Whether you’re a bank with troubled loans or a borrower facing financial troubles, there’s never just one solution. That’s why no cookie cutters reside in Carrington Coleman’s toolkit, and why it’s so essential to understand the goals of every client.

Carrington Coleman knows banks and the businesses into which they loan. We also know that negotiating solutions versus litigating is often a complex decision. Understanding the differences and finding the right solutions to fit both the facts and the client’s business objectives are hallmarks of our practice. “Anyone can figure out a way to burn it down,” says firm Partner Michael Sutherland. “That’s sometimes necessary but doesn’t take much skill. But fixing the company and its problems is the most rewarding work there is.”

A broad range of creditors and borrowers

Our range of lender clients is broad, including large regional banks, lending groups and other lenders, secured creditors, and creditors’ committees, some of which we have represented for decades. We also represent corporate borrowers, trustees, contract parties, licensors, and the like. Among them are oil and gas companies, landlords, tenants, healthcare companies, multi-family housing entities, airlines, retailers, and restaurants, as well as not-for-profits and municipalities. But we’re not here just to win a fight; we’re also very good at bankruptcy-proofing acquisitions, transactions, contracts, and other agreements.

A “breath of fresh air” for many clients

We’re proud to be a middle-market practice because most cases don’t need the huge firm and its phalanx of lawyers exploring every angle, relevant or not, on the client’s nickel. We’re tough but always do the right thing for the client. We fight smart – precisely and professionally. Importantly, we pick the battles that ought to be fought. According to one client’s CFO, we’re “a breadth of fresh air” (after he’d seen a national law firm piling on too many lawyers in the case). And, while we may be in the middle market, our reach is national, working with creditors and debtors throughout the U.S.

Helping companies rebuild from the COVID effect

The COVID pandemic has been brutal for many industries, including restaurants, retail chains, hospitality enterprises, healthcare providers, and the like, with bankruptcies spiking or “waiting in the wings.” As pandemic-related props dissipate or disappear altogether, to stay viable many companies will have to reorganize, rebuild their markets, and infuse fresh capital.
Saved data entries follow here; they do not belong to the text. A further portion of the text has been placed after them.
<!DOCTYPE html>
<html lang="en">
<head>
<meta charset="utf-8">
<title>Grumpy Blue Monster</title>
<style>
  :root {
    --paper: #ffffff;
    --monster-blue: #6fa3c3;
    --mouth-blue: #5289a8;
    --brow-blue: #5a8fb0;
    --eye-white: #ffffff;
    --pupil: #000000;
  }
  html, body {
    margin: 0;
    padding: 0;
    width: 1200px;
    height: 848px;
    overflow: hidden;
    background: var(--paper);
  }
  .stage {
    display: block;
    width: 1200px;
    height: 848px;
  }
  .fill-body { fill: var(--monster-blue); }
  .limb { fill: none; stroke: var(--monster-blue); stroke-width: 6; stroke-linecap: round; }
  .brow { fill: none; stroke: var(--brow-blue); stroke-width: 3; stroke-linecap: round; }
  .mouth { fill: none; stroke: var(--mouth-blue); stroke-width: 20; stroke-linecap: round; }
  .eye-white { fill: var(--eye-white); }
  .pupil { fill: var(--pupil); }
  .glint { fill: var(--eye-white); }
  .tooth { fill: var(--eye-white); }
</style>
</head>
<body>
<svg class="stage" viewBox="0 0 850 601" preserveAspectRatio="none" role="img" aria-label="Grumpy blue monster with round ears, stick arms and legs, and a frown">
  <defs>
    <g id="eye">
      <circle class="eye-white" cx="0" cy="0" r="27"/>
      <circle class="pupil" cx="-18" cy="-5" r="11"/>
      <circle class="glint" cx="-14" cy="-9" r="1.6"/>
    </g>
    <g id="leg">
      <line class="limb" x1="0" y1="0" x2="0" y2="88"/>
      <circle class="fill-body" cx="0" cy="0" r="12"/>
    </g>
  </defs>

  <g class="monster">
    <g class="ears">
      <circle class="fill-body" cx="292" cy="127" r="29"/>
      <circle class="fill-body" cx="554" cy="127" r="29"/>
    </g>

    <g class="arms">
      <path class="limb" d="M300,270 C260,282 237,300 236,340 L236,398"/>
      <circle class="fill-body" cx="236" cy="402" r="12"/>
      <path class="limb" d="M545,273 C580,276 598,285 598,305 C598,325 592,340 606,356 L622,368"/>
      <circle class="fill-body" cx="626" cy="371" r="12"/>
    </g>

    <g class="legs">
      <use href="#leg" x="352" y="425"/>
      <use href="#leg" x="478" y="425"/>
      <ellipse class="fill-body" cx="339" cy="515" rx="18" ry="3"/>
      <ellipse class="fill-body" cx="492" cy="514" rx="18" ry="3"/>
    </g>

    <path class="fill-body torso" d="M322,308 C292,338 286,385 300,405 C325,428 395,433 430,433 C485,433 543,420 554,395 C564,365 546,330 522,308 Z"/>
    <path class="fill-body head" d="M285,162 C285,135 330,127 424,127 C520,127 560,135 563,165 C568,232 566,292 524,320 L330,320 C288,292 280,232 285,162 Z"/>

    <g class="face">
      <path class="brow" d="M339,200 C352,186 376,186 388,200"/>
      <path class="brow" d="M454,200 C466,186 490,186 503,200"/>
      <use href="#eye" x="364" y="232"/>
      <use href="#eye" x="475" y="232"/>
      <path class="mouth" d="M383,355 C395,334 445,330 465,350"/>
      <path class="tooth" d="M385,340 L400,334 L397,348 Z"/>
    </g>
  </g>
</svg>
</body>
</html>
Other businesses that are cyclical by nature, such as home building and commercial office space leasing, will have to adjust to their current realities. All of this means clients will be turning to Carrington Coleman’s bankruptcy and insolvency lawyers for their experience and skill in helping companies use the bankruptcy and insolvency laws to recreate themselves and, hopefully, stay in business.

Areas of Focus
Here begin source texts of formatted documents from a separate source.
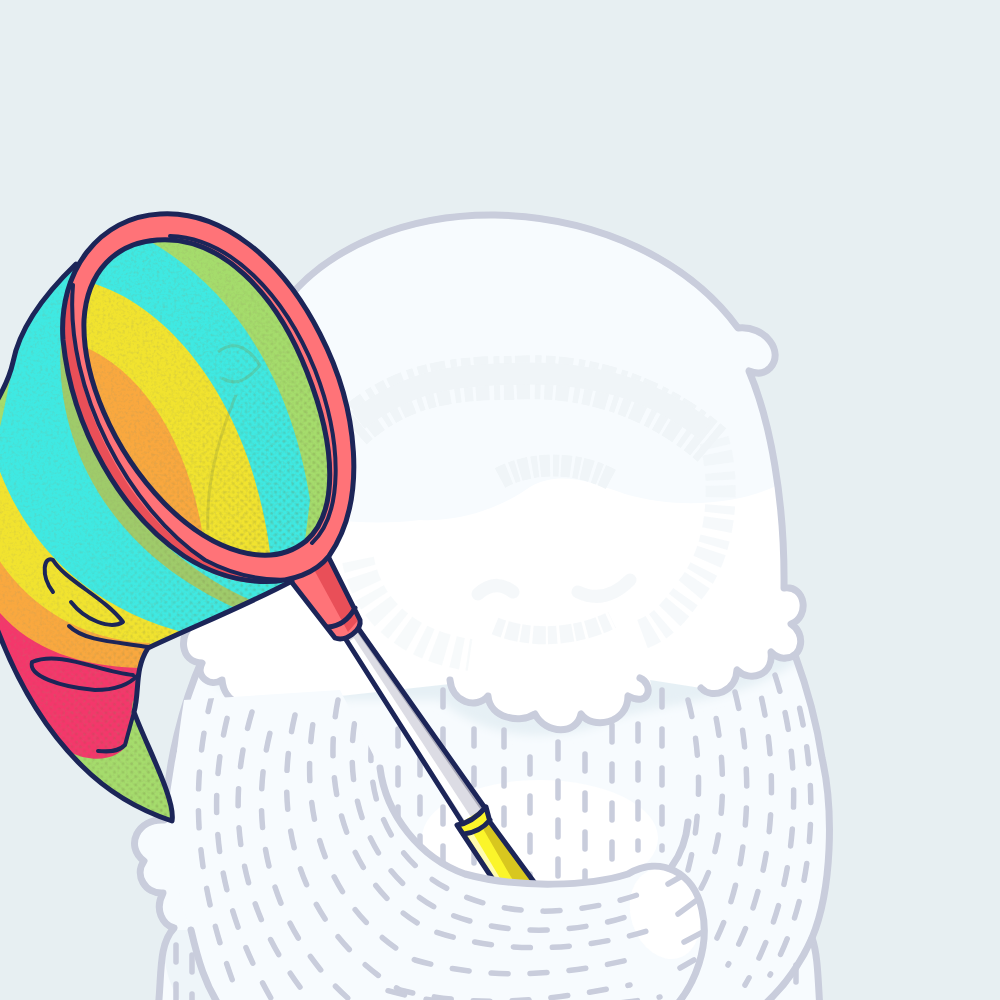
<!DOCTYPE html>
<html lang="en">
<head>
<meta charset="utf-8">
<title>Furry creature with a rainbow net</title>
<style>
:root{--sky:#e7eff2;--fur:#f7fbfe;--white:#fff;--line:#c9cddc;--shade:#e6f0f5;--haze:#f0f5f8;--ink:#1c2558;--coral:#ff7378;--red:#e94f58;--cyan:#3fe9e2;--yellow:#f1e32f;--orange:#f9a83f;--pink:#f4376b;--green:#a5dc6c;--steel:#dcdce4;--lemon:#fbf52a}
html,body{margin:0;width:1000px;height:1000px;overflow:hidden;background:var(--sky)}
svg{display:block}
.outline{fill:none;stroke:var(--line);stroke-width:7;stroke-linecap:round;stroke-linejoin:round}
.fur-dash{fill:none;stroke:var(--line);stroke-width:5.5;stroke-linecap:round;stroke-dasharray:17 22}
.fur-dash .alt{stroke-dashoffset:20}
.ink{fill:none;stroke:var(--ink);stroke-width:5;stroke-linecap:round;stroke-linejoin:round}
.fold{stroke-width:4}
.tuft{fill:none;stroke:var(--haze)}
</style>
</head>
<body>
<svg width="1000" height="1000" viewBox="0 0 1000 1000" role="img" aria-label="Pale furry creature hugging a colourful butterfly net">
<defs>
<path id="bag-shape" d="M76 264C46 293 20 326 13 362C8 385 0 392-8 412V615C12 672 40 725 82 766C112 796 145 812 172 821C176 800 146 745 134 712C140 690 134 670 148 648C190 628 245 606 292 581L250 400Z"/>
<path id="opening-shape" d="M157 240C220 235 276 292 307 372C337 448 338 513 306 541C270 570 213 553 164 503C112 449 82 376 84 320C87 271 116 243 157 240Z"/>
<path id="torso-shape" d="M202 660C182 705 168 762 164 820C138 818 124 846 144 861C134 875 145 894 163 893C154 910 163 925 174 928C158 945 162 975 158 1010H820C818 980 818 955 812 938C832 890 834 810 822 758C816 718 806 685 795 655Z"/>
<path id="arm-shape" d="M184 700C170 790 165 870 191 930C198 960 205 985 222 1010H672C696 985 710 945 702 910C694 872 660 855 628 874C590 886 520 889 465 874C420 858 386 815 380 768L340 690Z"/>
<clipPath id="bag-clip"><use href="#bag-shape"/></clipPath>
<clipPath id="opening-clip"><use href="#opening-shape"/></clipPath>
<clipPath id="torso-clip"><use href="#torso-shape"/></clipPath>
<clipPath id="arm-clip"><use href="#arm-shape"/></clipPath>
<pattern id="halftone" width="6" height="6" patternUnits="userSpaceOnUse" patternTransform="rotate(45)"><circle cx="3" cy="3" r="1.6" fill="#66713b"/></pattern>
<linearGradient id="fade" x1="0" y1="0" x2="1" y2="1"><stop offset=".35" stop-color="#000"/><stop offset="1" stop-color="#fff"/></linearGradient>
<mask id="shade-mask" maskUnits="userSpaceOnUse" x="0" y="200" width="360" height="640"><rect y="200" width="360" height="640" fill="url(#fade)"/></mask>
<filter id="soft"><feGaussianBlur stdDeviation="5"/></filter>
<filter id="grain" x="0" y="0" width="1" height="1"><feTurbulence type="fractalNoise" baseFrequency=".35" numOctaves="2" seed="4"/><feColorMatrix values="0 0 0 0 .3 0 0 0 0 .3 0 0 0 0 .15 0 0 0 1.6 -.75"/><feComposite in2="SourceGraphic" operator="in"/></filter>
<clipPath id="above-arm"><path d="M300 600H860V862H700C680 840 650 862 628 872C590 886 520 889 465 874C420 858 386 815 380 768L350 690Z"/></clipPath>
</defs>

<rect width="1000" height="1000" fill="var(--sky)"/>

<g id="torso">
  <use href="#torso-shape" fill="var(--fur)"/>
  <g clip-path="url(#torso-clip)">
    <ellipse cx="540" cy="838" rx="118" ry="58" fill="var(--white)"/>
    <path d="M195 665C250 720 300 705 350 700H440C480 735 540 745 600 725C650 700 730 710 800 660V640H195Z" fill="var(--shade)" filter="url(#soft)"/>
    <path d="M158 930C166 960 165 980 180 1000L215 1005L190 930Z" fill="var(--shade)" opacity=".5"/>
  </g>
  <g class="fur-dash" clip-path="url(#above-arm)">
    <path d="M398 690V880M443 690V880M504 730V880M558 742V880M612 725V880M662 690V850"/>
    <path class="alt" d="M420 700V880M474 710V880M530 738V880M585 735V880M638 705V850"/>
  </g>
  <g class="fur-dash" clip-path="url(#torso-clip)">
    <path d="M688 700C704 760 700 825 688 870M735 692C755 770 750 870 716 940M775 675C806 770 800 890 745 985"/>
    <path class="alt" d="M712 700C730 770 724 850 700 890M757 680C782 770 776 880 728 965M795 690C820 780 818 890 770 975"/>
    <path d="M796 965V1010M176 945V1010M192 955V1010"/>
  </g>
  <use href="#torso-shape" class="outline"/>
  <path class="outline" d="M688 822C686 842 680 855 672 866M812 938C800 965 786 985 764 1005"/>
</g>

<g id="head">
  <path id="head-fill" d="M202 664C180 660 178 635 192 620L280 310C330 245 410 214 495 215C600 217 690 262 738 328C765 325 785 352 770 368C764 374 756 374 749 371C770 420 785 500 784 588C806 585 810 617 791 624C806 633 803 657 786 658C780 659 775 656 771 652C774 675 750 683 737 670C736 692 712 700 701 688L650 680C656 700 640 706 628 698C626 724 592 730 581 715C577 735 546 735 535 715C520 724 490 718 488 697C476 710 452 705 450 684L304 700C300 718 270 718 264 699C248 712 224 703 222 680C210 686 195 676 202 664Z" fill="var(--white)"/>
  <path d="M285 300C330 245 410 214 495 215C600 217 690 262 738 328C765 325 785 352 770 368L749 371C764 410 774 450 778 485C740 504 680 510 625 494C590 482 560 470 530 487C500 508 460 522 420 520C370 526 330 520 290 515Z" fill="var(--fur)"/>
  <g class="tuft">
    <path d="M352 428C400 385 450 378 510 378C590 372 660 400 712 445" stroke-width="44" stroke-dasharray="9 3 14 5 6 4"/>
    <path d="M358 420C410 380 455 375 510 374C590 370 655 390 705 430" stroke-width="22"/>
    <path d="M500 478C530 462 575 460 612 480" stroke-width="22" stroke-dasharray="10 3 6 2"/>
    <path d="M714 440C726 480 724 550 690 590C670 620 655 630 640 635" stroke-width="30" stroke-dasharray="8 5 12 8" opacity=".6"/>
    <path d="M358 560C370 620 420 648 470 655" stroke-width="32" stroke-dasharray="9 6 13 7" opacity=".5"/>
    <path d="M478 594Q495 578 513 592M578 592Q605 605 630 580" stroke-width="13" stroke-linecap="round" opacity=".65"/>
    <path d="M495 626C530 640 575 638 612 620" stroke-width="18" stroke-dasharray="9 3 13 2" opacity=".65"/>
  </g>
  <path class="outline" d="M285 302C330 245 410 214 495 215C600 217 690 262 738 328C765 325 785 352 770 368C764 374 756 374 749 371C770 420 785 500 784 588C806 585 810 617 791 624C806 633 803 657 786 658C780 659 775 656 771 652C774 675 750 683 737 670C736 692 712 700 701 688"/>
  <path class="outline" d="M640 678C654 684 650 708 628 696C628 724 592 730 581 714C577 735 546 735 535 714C520 724 490 718 488 696C476 710 452 702 450 680M304 700C300 718 270 718 264 699C248 712 224 703 222 680C210 688 195 676 202 663C180 662 178 635 194 622"/>
</g>

<g id="net-handle">
  <path d="M345 638L462 826L485 810L358 624Z" fill="var(--steel)"/>
  <path d="M351 640L470 822" stroke="var(--white)" stroke-width="7"/>
  <path d="M358 630L482 808" stroke="#a9a9b8" stroke-width="4"/>
  <path class="ink" d="M345 638L462 822M358 628L485 808"/>
  <path d="M457 825L486 807L490 822L540 889H496Z" fill="var(--lemon)"/>
  <path d="M482 827L518 889H540L490 821Z" fill="#d8c71f"/>
  <path d="M470 834L500 884" stroke="#fffcae" stroke-width="6"/>
  <path class="ink" d="M496 884L457 825Q472 823 486 807L490 822L537 886M464 834Q480 832 490 820"/>
  <path d="M290 580L328 556L360 618C362 628 346 642 335 638Z" fill="var(--coral)"/>
  <path d="M312 566L328 556L360 618L348 632Z" fill="var(--red)"/>
  <path class="ink" d="M290 580L335 638C346 642 362 630 360 620L328 556M328 627Q345 626 355 608"/>
</g>

<g id="near-arm">
  <use href="#arm-shape" fill="var(--fur)" clip-path="url(#arm-lower)"/>
  <ellipse cx="665" cy="914" rx="34" ry="46" fill="var(--white)" transform="rotate(-18 665 914)"/>
  <g class="fur-dash" clip-path="url(#arm-clip)">
    <path d="M212 695C185 800 200 900 240 1000M252 712C220 820 245 920 310 1000M295 715C270 820 300 930 400 990C480 1010 550 1000 630 985M338 700C320 790 350 890 430 930C500 955 580 952 650 930M378 705C355 790 390 860 450 890C510 920 580 915 640 894"/>
    <path class="alt" d="M232 700C200 810 220 910 272 1000M275 715C242 820 270 930 350 1000M316 706C295 810 325 910 415 960C490 982 570 975 640 957M358 705C338 790 370 875 440 910C500 938 580 935 640 912M370 985C440 1010 560 1015 660 997"/>
    <path stroke-dasharray="none" d="M668 884L682 876M678 914L697 900M684 942L703 932M680 968L694 960"/>
  </g>
  <path class="outline" d="M191 930C198 960 205 985 222 1010M380 768C386 815 420 858 465 874C520 889 590 886 628 874C660 855 694 872 702 910C710 945 696 985 672 1010"/>
</g>

<g id="net-bag">
  <use href="#bag-shape" fill="var(--cyan)"/>
  <g clip-path="url(#bag-clip)">
    <path d="M62 330C50 430 100 550 240 610L310 570L170 400Z" fill="#9fcb6a"/>
    <path d="M64 330C72 440 130 545 250 600L310 570L150 300Z" fill="var(--cyan)"/>
    <path d="M-10 398C5 390 10 380 14 360C2 420-2 440-10 460Z" fill="var(--green)"/>
    <path d="M-10 440C10 520 70 605 190 634L150 680H-10Z" fill="var(--yellow)"/>
    <path d="M-10 545C20 600 75 640 150 643L140 690H-10Z" fill="var(--orange)"/>
    <path d="M-10 600C20 645 75 667 140 668V740L60 790L-10 720Z" fill="var(--pink)"/>
    <path d="M70 752C95 765 122 758 128 742L133 700L190 830H130Z" fill="var(--green)"/>
  </g>
  <use href="#bag-shape" fill="url(#halftone)" mask="url(#shade-mask)" opacity=".45"/>
  <use href="#bag-shape" fill="#000" filter="url(#grain)" opacity=".3"/>
  <use href="#bag-shape" class="ink"/>
  <path class="ink fold" d="M53 592C40 575 44 555 53 560C65 580 105 598 123 622C110 630 85 620 71 602M69 626C85 642 120 642 148 647M133 675C100 672 60 650 32 662C28 676 60 687 95 690C115 690 130 684 138 675M134 712L125 745C118 752 108 752 98 751"/>
</g>

<g id="net-hoop">
  <path id="hoop-outer" d="M160 214C222 210 282 259 320 334C358 408 368 500 329 556C302 590 236 590 184 556C122 514 72 430 63 340C58 270 100 217 160 214Z" fill="var(--coral)"/>
  <path d="M72 290C66 400 130 520 210 563C250 582 290 582 310 570C270 592 220 585 184 556C122 514 72 430 63 340C62 320 66 300 72 290Z" fill="var(--red)"/>
  <path class="ink fold" d="M73 285C64 390 130 510 205 560C235 576 262 580 285 580"/>
  <path class="ink" stroke-width="7" d="M160 214C222 210 282 259 320 334C358 408 368 500 329 556C302 590 236 590 184 556C122 514 72 430 63 340C58 270 100 217 160 214Z"/>
  <g clip-path="url(#opening-clip)">
    <use href="#opening-shape" fill="var(--green)"/>
    <path d="M130 225C220 275 300 360 326 520L300 580H60V225Z" fill="#a5dc6c"/>
    <path d="M140 236C225 280 290 370 310 500L300 580H60V236Z" fill="var(--cyan)"/>
    <path d="M92 283C180 310 258 420 272 570H60V283Z" fill="var(--yellow)"/>
    <path d="M80 345C145 370 195 450 206 560H60Z" fill="var(--orange)"/>
    <path d="M236 395Q205 470 208 530M218 352Q240 335 260 365Q240 390 222 378" fill="none" stroke="#7f8d3a" stroke-width="3" opacity=".25"/>
    <use href="#opening-shape" fill="url(#halftone)" mask="url(#shade-mask)" opacity=".45"/>
    <use href="#opening-shape" filter="url(#grain)" opacity=".35"/>
  </g>
  <path class="ink fold" d="M170 236C230 238 284 294 315 370C344 445 342 515 312 543"/>
  <use href="#opening-shape" class="ink"/>
</g>
</svg>
</body>
</html>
Core Bankruptcy Cases

Our litigation efforts can involve intense battles over whether a plan of reorganization may be confirmed; whether the automatic stay should be lifted to permit foreclosure; whether contracts may be cured, reinstated, assigned or terminated; or whether significant assets or the entire business should be sold. But while litigation is often necessary, our team regularly consults with clients on ways to avoid litigation through skilled negotiations and by drafting contracts and other agreements in a way that helps avoid bankruptcy in the first place.

Non-core Bankruptcy Litigation

Insolvency often generates a host of litigation, which we defend and prosecute aggressively. We have considerable experience in sorting out where and how such litigation should proceed and be resolved. Among them are:

  • Complex and often expansive professional liability claims against directors and officers, attorneys, accountants, and other professionals involved
  • Insurance coverage disputes
  • Lender liability disputes
  • Inter-creditor disputes and litigation
  • Preference actions
  • Fraudulent transfer litigation
  • intellectual property disputes